Output the records again verbatim.

(Stored data)
^^^^^^^^

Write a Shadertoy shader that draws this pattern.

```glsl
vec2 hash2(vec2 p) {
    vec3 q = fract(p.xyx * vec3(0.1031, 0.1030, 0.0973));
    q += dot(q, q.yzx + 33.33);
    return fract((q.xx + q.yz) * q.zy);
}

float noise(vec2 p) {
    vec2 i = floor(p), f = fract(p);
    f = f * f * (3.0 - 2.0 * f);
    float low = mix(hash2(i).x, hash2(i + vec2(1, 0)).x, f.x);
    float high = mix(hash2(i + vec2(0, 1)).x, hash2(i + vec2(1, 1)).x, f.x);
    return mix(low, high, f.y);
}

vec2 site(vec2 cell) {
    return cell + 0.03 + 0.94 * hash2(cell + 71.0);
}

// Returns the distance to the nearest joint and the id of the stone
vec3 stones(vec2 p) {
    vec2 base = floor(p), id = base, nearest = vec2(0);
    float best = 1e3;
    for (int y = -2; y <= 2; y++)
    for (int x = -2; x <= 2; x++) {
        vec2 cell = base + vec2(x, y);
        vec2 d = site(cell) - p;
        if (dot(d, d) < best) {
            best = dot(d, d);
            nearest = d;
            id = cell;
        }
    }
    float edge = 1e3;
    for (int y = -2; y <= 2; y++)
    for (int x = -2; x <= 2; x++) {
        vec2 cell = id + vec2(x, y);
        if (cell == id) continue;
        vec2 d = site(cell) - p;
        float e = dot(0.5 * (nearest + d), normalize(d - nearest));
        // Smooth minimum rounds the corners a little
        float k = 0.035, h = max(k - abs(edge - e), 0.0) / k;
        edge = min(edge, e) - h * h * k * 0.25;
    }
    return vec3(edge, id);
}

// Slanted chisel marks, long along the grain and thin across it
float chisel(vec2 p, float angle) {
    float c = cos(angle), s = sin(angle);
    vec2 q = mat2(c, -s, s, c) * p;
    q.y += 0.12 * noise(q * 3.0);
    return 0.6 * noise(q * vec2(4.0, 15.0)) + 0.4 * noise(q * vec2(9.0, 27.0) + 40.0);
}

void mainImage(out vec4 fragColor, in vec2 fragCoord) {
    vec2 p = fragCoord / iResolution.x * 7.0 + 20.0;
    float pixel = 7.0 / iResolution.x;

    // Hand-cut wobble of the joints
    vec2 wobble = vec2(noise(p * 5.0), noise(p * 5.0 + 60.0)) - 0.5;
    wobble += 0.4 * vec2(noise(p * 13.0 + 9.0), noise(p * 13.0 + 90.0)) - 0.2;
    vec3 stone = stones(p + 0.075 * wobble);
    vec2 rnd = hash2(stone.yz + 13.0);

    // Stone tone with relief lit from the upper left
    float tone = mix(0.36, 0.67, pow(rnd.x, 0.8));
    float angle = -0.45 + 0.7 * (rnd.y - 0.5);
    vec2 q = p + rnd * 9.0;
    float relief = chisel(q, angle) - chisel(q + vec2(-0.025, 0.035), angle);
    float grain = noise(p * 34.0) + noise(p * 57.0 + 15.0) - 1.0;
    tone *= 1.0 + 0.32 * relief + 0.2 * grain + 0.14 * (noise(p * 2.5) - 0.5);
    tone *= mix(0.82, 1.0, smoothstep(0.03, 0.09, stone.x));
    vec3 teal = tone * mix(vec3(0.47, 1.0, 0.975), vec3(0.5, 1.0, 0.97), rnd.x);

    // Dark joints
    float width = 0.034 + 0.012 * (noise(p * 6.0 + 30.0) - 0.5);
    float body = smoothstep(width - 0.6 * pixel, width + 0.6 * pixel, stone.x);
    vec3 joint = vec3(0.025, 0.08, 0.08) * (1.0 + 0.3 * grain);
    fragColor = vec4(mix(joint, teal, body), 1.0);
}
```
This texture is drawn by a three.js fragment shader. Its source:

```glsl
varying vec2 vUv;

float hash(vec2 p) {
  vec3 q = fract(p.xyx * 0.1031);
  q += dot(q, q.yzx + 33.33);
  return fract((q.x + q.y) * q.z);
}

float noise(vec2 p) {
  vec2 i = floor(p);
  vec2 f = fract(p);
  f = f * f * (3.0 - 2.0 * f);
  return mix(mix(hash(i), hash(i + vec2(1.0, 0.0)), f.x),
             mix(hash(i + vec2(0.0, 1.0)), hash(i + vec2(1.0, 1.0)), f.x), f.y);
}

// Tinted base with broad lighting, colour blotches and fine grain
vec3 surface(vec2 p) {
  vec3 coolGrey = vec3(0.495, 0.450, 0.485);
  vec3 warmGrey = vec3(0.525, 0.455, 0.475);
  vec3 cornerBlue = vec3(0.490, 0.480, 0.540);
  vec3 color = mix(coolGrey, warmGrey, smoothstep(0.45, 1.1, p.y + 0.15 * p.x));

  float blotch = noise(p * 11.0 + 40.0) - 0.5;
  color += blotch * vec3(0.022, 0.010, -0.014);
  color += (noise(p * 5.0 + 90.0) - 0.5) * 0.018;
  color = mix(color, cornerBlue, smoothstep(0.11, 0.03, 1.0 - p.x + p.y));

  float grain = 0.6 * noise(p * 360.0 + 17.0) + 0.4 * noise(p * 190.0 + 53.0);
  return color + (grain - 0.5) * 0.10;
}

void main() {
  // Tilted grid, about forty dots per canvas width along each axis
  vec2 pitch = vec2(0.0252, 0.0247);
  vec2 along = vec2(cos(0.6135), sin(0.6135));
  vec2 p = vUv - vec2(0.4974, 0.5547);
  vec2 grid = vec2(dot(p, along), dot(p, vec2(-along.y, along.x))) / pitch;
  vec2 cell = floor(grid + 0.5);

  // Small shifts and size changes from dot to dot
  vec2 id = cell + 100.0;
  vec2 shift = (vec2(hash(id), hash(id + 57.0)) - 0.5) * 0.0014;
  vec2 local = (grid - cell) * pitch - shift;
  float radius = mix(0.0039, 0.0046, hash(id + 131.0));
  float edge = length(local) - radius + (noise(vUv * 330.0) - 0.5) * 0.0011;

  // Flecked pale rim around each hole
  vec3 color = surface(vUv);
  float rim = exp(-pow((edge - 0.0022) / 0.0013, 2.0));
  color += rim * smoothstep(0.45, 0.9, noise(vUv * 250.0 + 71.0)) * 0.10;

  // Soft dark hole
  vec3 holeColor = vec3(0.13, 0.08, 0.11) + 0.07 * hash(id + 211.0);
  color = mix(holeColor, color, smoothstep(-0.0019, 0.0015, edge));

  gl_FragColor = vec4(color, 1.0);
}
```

^^^^^^^^

## RESPONSE AREA
Write a Shadertoy shader that draws this pattern.

```glsl
vec2 hash2(vec2 p) {
    vec3 q = fract(p.xyx * vec3(0.1031, 0.1030, 0.0973));
    q += dot(q, q.yzx + 33.33);
    return fract((q.xx + q.yz) * q.zy);
}

float noise(vec2 p) {
    vec2 i = floor(p), f = fract(p);
    f = f * f * (3.0 - 2.0 * f);
    float low = mix(hash2(i).x, hash2(i + vec2(1, 0)).x, f.x);
    float high = mix(hash2(i + vec2(0, 1)).x, hash2(i + vec2(1, 1)).x, f.x);
    return mix(low, high, f.y);
}

vec2 site(vec2 cell) {
    return cell + 0.03 + 0.94 * hash2(cell + 71.0);
}

// Returns the distance to the nearest joint and the id of the stone
vec3 stones(vec2 p) {
    vec2 base = floor(p), id = base, nearest = vec2(0);
    float best = 1e3;
    for (int y = -2; y <= 2; y++)
    for (int x = -2; x <= 2; x++) {
        vec2 cell = base + vec2(x, y);
        vec2 d = site(cell) - p;
        if (dot(d, d) < best) {
            best = dot(d, d);
            nearest = d;
            id = cell;
        }
    }
    float edge = 1e3;
    for (int y = -2; y <= 2; y++)
    for (int x = -2; x <= 2; x++) {
        vec2 cell = id + vec2(x, y);
        if (cell == id) continue;
        vec2 d = site(cell) - p;
        float e = dot(0.5 * (nearest + d), normalize(d - nearest));
        // Smooth minimum rounds the corners a little
        float k = 0.035, h = max(k - abs(edge - e), 0.0) / k;
        edge = min(edge, e) - h * h * k * 0.25;
    }
    return vec3(edge, id);
}

// Slanted chisel marks, long along the grain and thin across it
float chisel(vec2 p, float angle) {
    float c = cos(angle), s = sin(angle);
    vec2 q = mat2(c, -s, s, c) * p;
    q.y += 0.12 * noise(q * 3.0);
    return 0.6 * noise(q * vec2(4.0, 15.0)) + 0.4 * noise(q * vec2(9.0, 27.0) + 40.0);
}

void mainImage(out vec4 fragColor, in vec2 fragCoord) {
    vec2 p = fragCoord / iResolution.x * 7.0 + 20.0;
    float pixel = 7.0 / iResolution.x;

    // Hand-cut wobble of the joints
    vec2 wobble = vec2(noise(p * 5.0), noise(p * 5.0 + 60.0)) - 0.5;
    wobble += 0.4 * vec2(noise(p * 13.0 + 9.0), noise(p * 13.0 + 90.0)) - 0.2;
    vec3 stone = stones(p + 0.075 * wobble);
    vec2 rnd = hash2(stone.yz + 13.0);

    // Stone tone with relief lit from the upper left
    float tone = mix(0.36, 0.67, pow(rnd.x, 0.8));
    float angle = -0.45 + 0.7 * (rnd.y - 0.5);
    vec2 q = p + rnd * 9.0;
    float relief = chisel(q, angle) - chisel(q + vec2(-0.025, 0.035), angle);
    float grain = noise(p * 34.0) + noise(p * 57.0 + 15.0) - 1.0;
    tone *= 1.0 + 0.32 * relief + 0.2 * grain + 0.14 * (noise(p * 2.5) - 0.5);
    tone *= mix(0.82, 1.0, smoothstep(0.03, 0.09, stone.x));
    vec3 teal = tone * mix(vec3(0.47, 1.0, 0.975), vec3(0.5, 1.0, 0.97), rnd.x);

    // Dark joints
    float width = 0.034 + 0.012 * (noise(p * 6.0 + 30.0) - 0.5);
    float body = smoothstep(width - 0.6 * pixel, width + 0.6 * pixel, stone.x);
    vec3 joint = vec3(0.025, 0.08, 0.08) * (1.0 + 0.3 * grain);
    fragColor = vec4(mix(joint, teal, body), 1.0);
}
```
This texture is drawn by a three.js fragment shader. Its source:

```glsl
varying vec2 vUv;

float hash(vec2 p) {
  vec3 q = fract(p.xyx * 0.1031);
  q += dot(q, q.yzx + 33.33);
  return fract((q.x + q.y) * q.z);
}

float noise(vec2 p) {
  vec2 i = floor(p);
  vec2 f = fract(p);
  f = f * f * (3.0 - 2.0 * f);
  return mix(mix(hash(i), hash(i + vec2(1.0, 0.0)), f.x),
             mix(hash(i + vec2(0.0, 1.0)), hash(i + vec2(1.0, 1.0)), f.x), f.y);
}

// Tinted base with broad lighting, colour blotches and fine grain
vec3 surface(vec2 p) {
  vec3 coolGrey = vec3(0.495, 0.450, 0.485);
  vec3 warmGrey = vec3(0.525, 0.455, 0.475);
  vec3 cornerBlue = vec3(0.490, 0.480, 0.540);
  vec3 color = mix(coolGrey, warmGrey, smoothstep(0.45, 1.1, p.y + 0.15 * p.x));

  float blotch = noise(p * 11.0 + 40.0) - 0.5;
  color += blotch * vec3(0.022, 0.010, -0.014);
  color += (noise(p * 5.0 + 90.0) - 0.5) * 0.018;
  color = mix(color, cornerBlue, smoothstep(0.11, 0.03, 1.0 - p.x + p.y));

  float grain = 0.6 * noise(p * 360.0 + 17.0) + 0.4 * noise(p * 190.0 + 53.0);
  return color + (grain - 0.5) * 0.10;
}

void main() {
  // Tilted grid, about forty dots per canvas width along each axis
  vec2 pitch = vec2(0.0252, 0.0247);
  vec2 along = vec2(cos(0.6135), sin(0.6135));
  vec2 p = vUv - vec2(0.4974, 0.5547);
  vec2 grid = vec2(dot(p, along), dot(p, vec2(-along.y, along.x))) / pitch;
  vec2 cell = floor(grid + 0.5);

  // Small shifts and size changes from dot to dot
  vec2 id = cell + 100.0;
  vec2 shift = (vec2(hash(id), hash(id + 57.0)) - 0.5) * 0.0014;
  vec2 local = (grid - cell) * pitch - shift;
  float radius = mix(0.0039, 0.0046, hash(id + 131.0));
  float edge = length(local) - radius + (noise(vUv * 330.0) - 0.5) * 0.0011;

  // Flecked pale rim around each hole
  vec3 color = surface(vUv);
  float rim = exp(-pow((edge - 0.0022) / 0.0013, 2.0));
  color += rim * smoothstep(0.45, 0.9, noise(vUv * 250.0 + 71.0)) * 0.10;

  // Soft dark hole
  vec3 holeColor = vec3(0.13, 0.08, 0.11) + 0.07 * hash(id + 211.0);
  color = mix(holeColor, color, smoothstep(-0.0019, 0.0015, edge));

  gl_FragColor = vec4(color, 1.0);
}
```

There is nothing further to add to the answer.